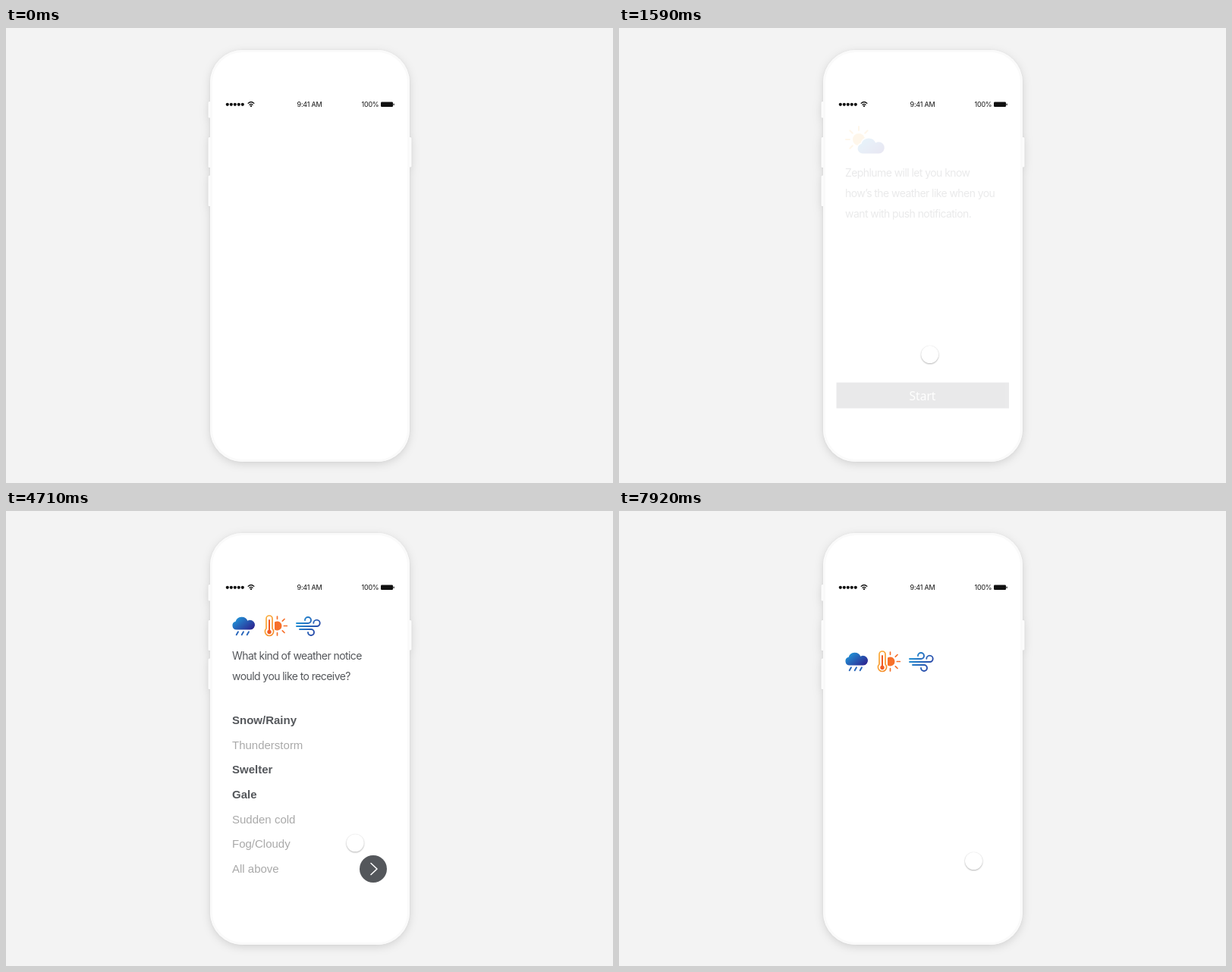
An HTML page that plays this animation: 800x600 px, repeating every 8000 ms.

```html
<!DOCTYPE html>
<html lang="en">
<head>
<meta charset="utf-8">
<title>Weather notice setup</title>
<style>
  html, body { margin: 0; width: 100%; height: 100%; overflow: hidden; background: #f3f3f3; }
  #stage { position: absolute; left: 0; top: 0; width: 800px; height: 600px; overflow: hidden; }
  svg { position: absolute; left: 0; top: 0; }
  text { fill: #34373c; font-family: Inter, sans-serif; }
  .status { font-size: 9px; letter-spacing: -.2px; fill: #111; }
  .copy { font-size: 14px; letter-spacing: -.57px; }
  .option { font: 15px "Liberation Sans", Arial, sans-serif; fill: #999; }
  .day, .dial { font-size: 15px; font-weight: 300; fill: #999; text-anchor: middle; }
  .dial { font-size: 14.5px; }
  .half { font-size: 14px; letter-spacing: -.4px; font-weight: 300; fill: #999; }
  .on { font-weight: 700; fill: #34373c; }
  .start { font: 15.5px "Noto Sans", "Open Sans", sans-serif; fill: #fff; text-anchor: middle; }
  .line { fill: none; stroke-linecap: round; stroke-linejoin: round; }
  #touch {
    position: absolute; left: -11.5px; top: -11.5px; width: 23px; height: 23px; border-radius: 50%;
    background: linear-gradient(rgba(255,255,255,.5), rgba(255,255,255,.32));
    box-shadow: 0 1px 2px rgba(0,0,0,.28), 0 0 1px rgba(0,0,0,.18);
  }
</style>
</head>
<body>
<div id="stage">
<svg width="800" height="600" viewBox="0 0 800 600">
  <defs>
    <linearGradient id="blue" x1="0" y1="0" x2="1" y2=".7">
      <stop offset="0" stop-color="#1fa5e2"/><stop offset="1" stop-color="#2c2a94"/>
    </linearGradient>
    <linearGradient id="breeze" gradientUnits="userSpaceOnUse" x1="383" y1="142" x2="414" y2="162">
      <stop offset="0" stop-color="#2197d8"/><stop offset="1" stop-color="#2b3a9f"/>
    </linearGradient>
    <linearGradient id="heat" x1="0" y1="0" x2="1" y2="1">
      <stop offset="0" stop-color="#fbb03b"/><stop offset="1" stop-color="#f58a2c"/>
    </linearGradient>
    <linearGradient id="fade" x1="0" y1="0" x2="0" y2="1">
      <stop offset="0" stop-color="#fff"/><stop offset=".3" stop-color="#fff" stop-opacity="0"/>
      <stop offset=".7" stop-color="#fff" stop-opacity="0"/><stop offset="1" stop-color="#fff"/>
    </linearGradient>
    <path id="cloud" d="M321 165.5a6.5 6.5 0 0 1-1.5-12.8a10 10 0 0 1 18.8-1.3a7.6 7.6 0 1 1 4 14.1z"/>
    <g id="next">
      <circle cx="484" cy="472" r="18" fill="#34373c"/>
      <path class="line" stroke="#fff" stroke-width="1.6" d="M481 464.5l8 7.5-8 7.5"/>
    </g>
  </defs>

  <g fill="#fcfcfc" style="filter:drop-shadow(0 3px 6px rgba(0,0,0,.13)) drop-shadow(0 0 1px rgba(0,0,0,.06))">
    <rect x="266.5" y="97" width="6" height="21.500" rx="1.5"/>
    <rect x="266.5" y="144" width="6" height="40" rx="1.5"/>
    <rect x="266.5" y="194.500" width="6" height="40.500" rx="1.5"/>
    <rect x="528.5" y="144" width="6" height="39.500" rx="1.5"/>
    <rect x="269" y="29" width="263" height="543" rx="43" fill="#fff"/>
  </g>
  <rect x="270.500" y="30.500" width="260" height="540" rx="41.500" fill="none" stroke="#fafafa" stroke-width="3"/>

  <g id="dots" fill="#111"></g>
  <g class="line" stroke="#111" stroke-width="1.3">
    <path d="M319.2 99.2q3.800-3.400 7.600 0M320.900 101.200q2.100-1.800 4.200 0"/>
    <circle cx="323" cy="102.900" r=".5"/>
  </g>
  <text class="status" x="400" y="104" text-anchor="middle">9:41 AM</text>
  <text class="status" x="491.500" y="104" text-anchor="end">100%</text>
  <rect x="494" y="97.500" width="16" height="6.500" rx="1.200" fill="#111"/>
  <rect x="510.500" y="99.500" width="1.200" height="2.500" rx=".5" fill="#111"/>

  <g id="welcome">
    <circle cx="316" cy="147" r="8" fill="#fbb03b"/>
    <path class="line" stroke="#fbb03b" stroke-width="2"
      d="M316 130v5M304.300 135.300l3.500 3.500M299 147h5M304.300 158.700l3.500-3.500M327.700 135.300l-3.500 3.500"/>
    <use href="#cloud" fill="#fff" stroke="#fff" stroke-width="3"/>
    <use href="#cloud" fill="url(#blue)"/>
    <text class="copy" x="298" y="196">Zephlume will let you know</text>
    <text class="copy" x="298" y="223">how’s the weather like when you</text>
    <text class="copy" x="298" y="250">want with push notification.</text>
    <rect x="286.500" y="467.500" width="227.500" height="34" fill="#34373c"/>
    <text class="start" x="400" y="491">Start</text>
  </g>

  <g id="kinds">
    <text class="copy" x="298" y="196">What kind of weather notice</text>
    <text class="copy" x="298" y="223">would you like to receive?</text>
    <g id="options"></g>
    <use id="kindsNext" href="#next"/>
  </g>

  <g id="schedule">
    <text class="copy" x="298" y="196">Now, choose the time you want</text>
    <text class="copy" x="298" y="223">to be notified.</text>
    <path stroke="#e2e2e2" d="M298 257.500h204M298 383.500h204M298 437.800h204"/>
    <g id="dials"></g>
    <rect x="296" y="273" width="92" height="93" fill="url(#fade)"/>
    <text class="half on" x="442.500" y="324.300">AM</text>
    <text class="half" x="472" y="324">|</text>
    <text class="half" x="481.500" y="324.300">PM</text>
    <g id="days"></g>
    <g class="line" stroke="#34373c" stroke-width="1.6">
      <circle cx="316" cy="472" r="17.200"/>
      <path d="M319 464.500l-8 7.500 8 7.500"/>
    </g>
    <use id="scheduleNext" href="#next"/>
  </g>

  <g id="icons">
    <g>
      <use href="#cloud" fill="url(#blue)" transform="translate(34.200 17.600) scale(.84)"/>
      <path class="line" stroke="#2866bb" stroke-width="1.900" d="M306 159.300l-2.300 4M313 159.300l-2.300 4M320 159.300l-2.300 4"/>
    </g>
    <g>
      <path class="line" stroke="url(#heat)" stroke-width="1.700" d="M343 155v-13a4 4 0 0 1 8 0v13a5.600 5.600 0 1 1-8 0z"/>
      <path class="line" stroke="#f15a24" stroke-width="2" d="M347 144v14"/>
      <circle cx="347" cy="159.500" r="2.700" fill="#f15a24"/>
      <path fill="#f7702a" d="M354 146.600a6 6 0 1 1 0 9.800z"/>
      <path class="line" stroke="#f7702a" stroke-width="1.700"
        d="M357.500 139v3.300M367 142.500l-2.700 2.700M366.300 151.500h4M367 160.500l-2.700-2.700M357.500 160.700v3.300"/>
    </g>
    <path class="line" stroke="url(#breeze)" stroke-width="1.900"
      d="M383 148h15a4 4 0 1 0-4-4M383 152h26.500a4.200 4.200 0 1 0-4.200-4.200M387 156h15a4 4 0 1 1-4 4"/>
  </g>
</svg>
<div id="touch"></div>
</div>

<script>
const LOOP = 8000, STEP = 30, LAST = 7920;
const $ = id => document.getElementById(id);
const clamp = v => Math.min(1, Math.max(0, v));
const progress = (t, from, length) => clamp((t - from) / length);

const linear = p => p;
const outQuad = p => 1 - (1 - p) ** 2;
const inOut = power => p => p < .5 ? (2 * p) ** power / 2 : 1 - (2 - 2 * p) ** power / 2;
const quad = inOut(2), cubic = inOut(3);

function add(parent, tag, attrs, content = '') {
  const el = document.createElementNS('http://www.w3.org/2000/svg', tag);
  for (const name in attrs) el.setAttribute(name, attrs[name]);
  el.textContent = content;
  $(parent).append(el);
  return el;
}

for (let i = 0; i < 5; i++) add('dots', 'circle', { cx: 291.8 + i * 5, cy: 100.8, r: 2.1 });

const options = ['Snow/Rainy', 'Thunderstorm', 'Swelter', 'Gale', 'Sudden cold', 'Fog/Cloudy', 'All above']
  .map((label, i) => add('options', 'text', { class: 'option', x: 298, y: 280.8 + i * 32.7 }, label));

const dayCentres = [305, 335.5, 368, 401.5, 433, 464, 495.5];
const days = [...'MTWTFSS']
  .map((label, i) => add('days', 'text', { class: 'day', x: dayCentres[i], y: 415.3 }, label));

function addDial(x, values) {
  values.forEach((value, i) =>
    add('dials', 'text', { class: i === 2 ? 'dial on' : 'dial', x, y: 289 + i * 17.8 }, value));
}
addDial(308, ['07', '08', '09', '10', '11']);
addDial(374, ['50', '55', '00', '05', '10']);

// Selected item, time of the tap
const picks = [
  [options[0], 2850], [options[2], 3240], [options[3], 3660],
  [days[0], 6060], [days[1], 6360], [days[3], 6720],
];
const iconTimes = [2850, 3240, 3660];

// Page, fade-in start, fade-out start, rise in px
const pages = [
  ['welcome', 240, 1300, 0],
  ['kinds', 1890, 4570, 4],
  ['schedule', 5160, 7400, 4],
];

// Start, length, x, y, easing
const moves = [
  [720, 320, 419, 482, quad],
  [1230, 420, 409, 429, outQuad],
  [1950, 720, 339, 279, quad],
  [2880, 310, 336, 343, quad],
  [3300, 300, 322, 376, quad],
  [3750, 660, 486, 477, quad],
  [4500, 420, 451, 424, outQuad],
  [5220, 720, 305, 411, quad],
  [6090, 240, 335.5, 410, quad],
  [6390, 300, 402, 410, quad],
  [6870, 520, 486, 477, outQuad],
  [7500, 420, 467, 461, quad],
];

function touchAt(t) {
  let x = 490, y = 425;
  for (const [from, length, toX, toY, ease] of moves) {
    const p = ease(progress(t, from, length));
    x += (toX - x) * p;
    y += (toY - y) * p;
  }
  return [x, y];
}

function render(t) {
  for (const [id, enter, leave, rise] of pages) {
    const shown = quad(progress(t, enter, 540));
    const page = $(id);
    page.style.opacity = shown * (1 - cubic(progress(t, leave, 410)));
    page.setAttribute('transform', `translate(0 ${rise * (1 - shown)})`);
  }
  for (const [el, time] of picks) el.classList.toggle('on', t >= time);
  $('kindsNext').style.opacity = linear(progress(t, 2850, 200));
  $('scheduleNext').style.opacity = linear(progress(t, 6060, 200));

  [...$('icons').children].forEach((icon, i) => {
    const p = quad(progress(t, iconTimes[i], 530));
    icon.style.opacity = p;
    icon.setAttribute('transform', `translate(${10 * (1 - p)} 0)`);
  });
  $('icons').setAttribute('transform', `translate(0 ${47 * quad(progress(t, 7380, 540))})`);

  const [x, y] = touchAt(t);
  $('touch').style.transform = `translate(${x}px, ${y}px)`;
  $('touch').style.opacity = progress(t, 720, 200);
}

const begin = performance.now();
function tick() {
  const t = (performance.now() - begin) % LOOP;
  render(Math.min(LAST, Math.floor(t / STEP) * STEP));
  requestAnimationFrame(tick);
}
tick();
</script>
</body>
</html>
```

+++++

Collect the complete line wherever the string "circle" appears in the records.

■ **OUTPUT**
      <circle cx="484" cy="472" r="18" fill="#34373c"/>
    <circle cx="323" cy="102.900" r=".5"/>
    <circle cx="316" cy="147" r="8" fill="#fbb03b"/>
      <circle cx="316" cy="472" r="17.200"/>
      <circle cx="347" cy="159.500" r="2.700" fill="#f15a24"/>
for (let i = 0; i < 5; i++) add('dots', 'circle', { cx: 291.8 + i * 5, cy: 100.8, r: 2.1 });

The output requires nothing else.